By Nicole Schmidt
Ryerson’s new media program focuses on computer programming, electronics, networking, social media, and digital art. It gives students an opportunity to create, experiment, and become thinking artists in the world of continuously evolving media.
But since the program covers such a broad spectrum of material, some students enter the program not knowing what to expect. However, a plan to merge new media with radio and television arts aims to make it easier for these students to discover what their program has to offer.
Fourth-year new media student Amanda Wood was one of those confused first-years. She has always enjoyed working with computers, which is what made her apply. But she entered the program not knowing what she wanted to do after graduation.
“I was hoping that the program would give me an idea for a career,” said Wood.
Once she started classes, Wood said that she was unsure if the program was what she wanted. It was different than she expected it to be.
She says that she’s finally realized that new media is the place for her.
Wood says that her four years here have been filled with valuable learning experiences and opportunities. For her final thesis project, she worked on programming an audio environment to create a virtual reality experience for the participant. Her project will be displayed in the upcoming new media showcase.

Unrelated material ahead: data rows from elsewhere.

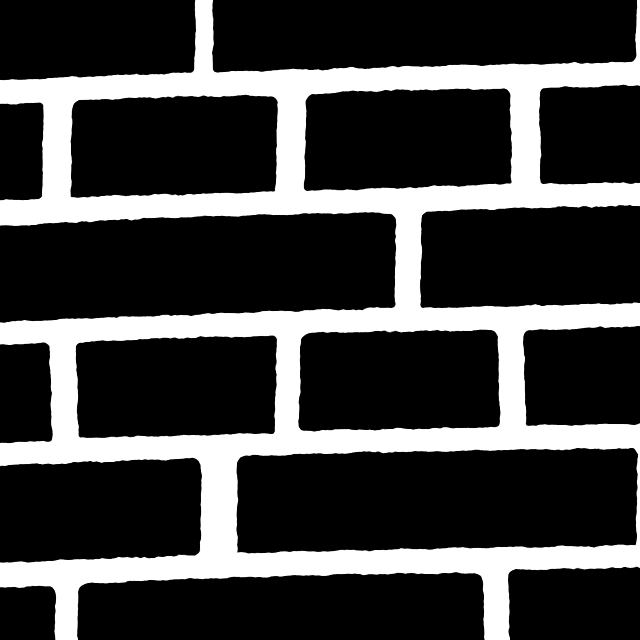
Write a Shadertoy shader that draws this pattern.

```glsl
// Hand-laid brickwork: black bricks in gently rising courses, white mortar.
// Each course has its own brick length and joint width; every brick is a
// rounded box whose edges are tilted by a hash and worn by layered noise.

#define COURSE_PITCH 0.1885  // height of one course with its mortar bed
#define FIRST_BED    0.1445  // depth of the top bed at the left edge
#define BED_HALF     0.0190  // half thickness of a mortar bed
#define RISE         0.0417  // climb of the beds to the right
#define BOW          0.0130  // flattening of that climb
#define EDGE_TILT    0.0080  // random tilt of brick edges
#define CHIP_DEPTH   0.0030  // depth of small chips
#define WAVE_DEPTH   0.0016  // depth of the slow edge wobble
#define BRICK_COLOR  vec3(0.0)
#define MORTAR_COLOR vec3(1.0)

// Per course from the top: first joint, brick length, joint half width
const vec3 COURSES[6] = vec3[6](
    vec3(0.319, 0.690, 0.0143), vec3(0.089, 0.366, 0.0212),
    vec3(0.638, 0.680, 0.0195), vec3(0.100, 0.350, 0.0190),
    vec3(0.342, 0.683, 0.0286), vec3(0.104, 0.672, 0.0180));

float hash(vec2 p) {
    return fract(sin(dot(p, vec2(127.1, 311.7))) * 4375.85);
}

// Distance to the nearest jittered cell point
float cellular(vec2 p) {
    vec2 cell = floor(p);
    float nearest = 2.0;
    for (int j = -1; j <= 1; j++)
    for (int i = -1; i <= 1; i++) {
        vec2 c = cell + vec2(i, j);
        vec2 site = c + vec2(hash(c), hash(c + 19.3));
        nearest = min(nearest, length(site - p));
    }
    return nearest;
}

// Sum of rotated sine waves, roughly -1 to 1
float layeredSines(vec2 p) {
    const mat2 turn = mat2(0.8, 0.6, -0.6, 0.8);
    float sum = 0.0, weight = 0.5;
    for (int i = 0; i < 4; i++) {
        sum += weight * sin(p.x + 1.7 * sin(p.y));
        p = turn * p * 1.9 + 2.3;
        weight *= 0.6;
    }
    return sum;
}

// Edge wear: slow wobble plus chips that come and go along the edge
float wear(vec2 p) {
    float patches = smoothstep(-0.2, 0.6, layeredSines(p * 17.0 + 4.0));
    float chips = cellular(p * 75.0) - 0.5;
    return WAVE_DEPTH * layeredSines(p * 75.0) + CHIP_DEPTH * patches * chips;
}

// Horizontal position of a joint side: slant and width vary per joint
float jointHalf(float width, vec2 id) {
    return width * (0.9 + 0.2 * hash(id + 7.0));
}
float jointSlant(vec2 id, float v) {
    return (hash(id + 3.0) - 0.5) * 1.5 * EDGE_TILT * v;
}

// Signed distance to the brick of the surrounding cell
float brickDistance(vec2 p) {
    float depth = 1.0 - p.y + RISE * p.x - BOW * p.x * p.x - FIRST_BED;
    float row = floor(depth / COURSE_PITCH);
    float below = depth - row * COURSE_PITCH;
    vec3 course = COURSES[clamp(int(row) + 1, 0, 5)];

    float along = (p.x - course.x) / course.y;
    vec2 id = vec2(floor(along), row);
    vec2 nextId = id + vec2(1.0, 0.0);
    float u = along - id.x - 0.5;
    float v = below / COURSE_PITCH - 0.5;

    // Inward distances to the four sides
    float left = (u + 0.5) * course.y - jointSlant(id, v) - jointHalf(course.z, id);
    float right = (0.5 - u) * course.y + jointSlant(nextId, v) - jointHalf(course.z, nextId);
    float top = below - BED_HALF + (hash(id) - 0.5) * EDGE_TILT * u
              + 0.0015 - 0.016 * hash(id + 11.0) * u * u;
    float bottom = COURSE_PITCH - below - BED_HALF + (hash(id + 5.0) - 0.5) * EDGE_TILT * u;

    // Upper corners are rounder than lower ones
    float radius = v < 0.0 ? mix(0.006, 0.016, hash(id + 13.0))
                           : mix(0.002, 0.009, hash(id + 17.0));
    vec2 corner = radius - vec2(min(left, right), min(top, bottom));
    return length(max(corner, 0.0)) + min(max(corner.x, corner.y), 0.0) - radius;
}

void mainImage(out vec4 fragColor, in vec2 fragCoord) {
    vec2 p = fragCoord / iResolution.y;
    float d = brickDistance(p) + wear(p);
    float blur = 0.6 / iResolution.y;
    float mortar = smoothstep(-blur, blur, d);
    fragColor = vec4(mix(BRICK_COLOR, MORTAR_COLOR, mortar), 1.0);
}
```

With graduation just around the corner, Wood has a job lined up that begins in May. She will be working with a branding manager and a graphic designer taking care of the online components for a company that offers fine dining experiences in and around Toronto area.
“It’s something I never would have thought I’d be into in first year, but it’s definitely something I’m really excited about,” said Wood.
Like Wood, first year new media student Joshua Samways also didn’t know what to expect from the program. He was hoping to learn about video game design, but says that there hasn’t been much focus on that component.
Instead, he’s learning a lot about computer programming and networking.
Although new media isn’t exactly what he thought it would be, Samways says that he’s still enjoying what he’s learning.
“I’m not disappointed, I’m happy,” said Samways. “There’s so much to learn and it’s all been so helpful.”
This coming year, new media will say farewell to the image arts department and find a new home in RTA for the upcoming year. The two programs will now form the RTA school of media, continuing to offer students a bachelor of fine arts in new media, or a bachelor of arts in RTA.
By joining RTA, Lila Pine, the new media RTA program director, says the new media program will gain the support that it needs to grow and flourish.
“[New media] will truly be the playground where students set their imaginations free, something the New Media faculty have envisioned for a long time,” said Pine. “Our dreams for our students are finally coming true with this move.”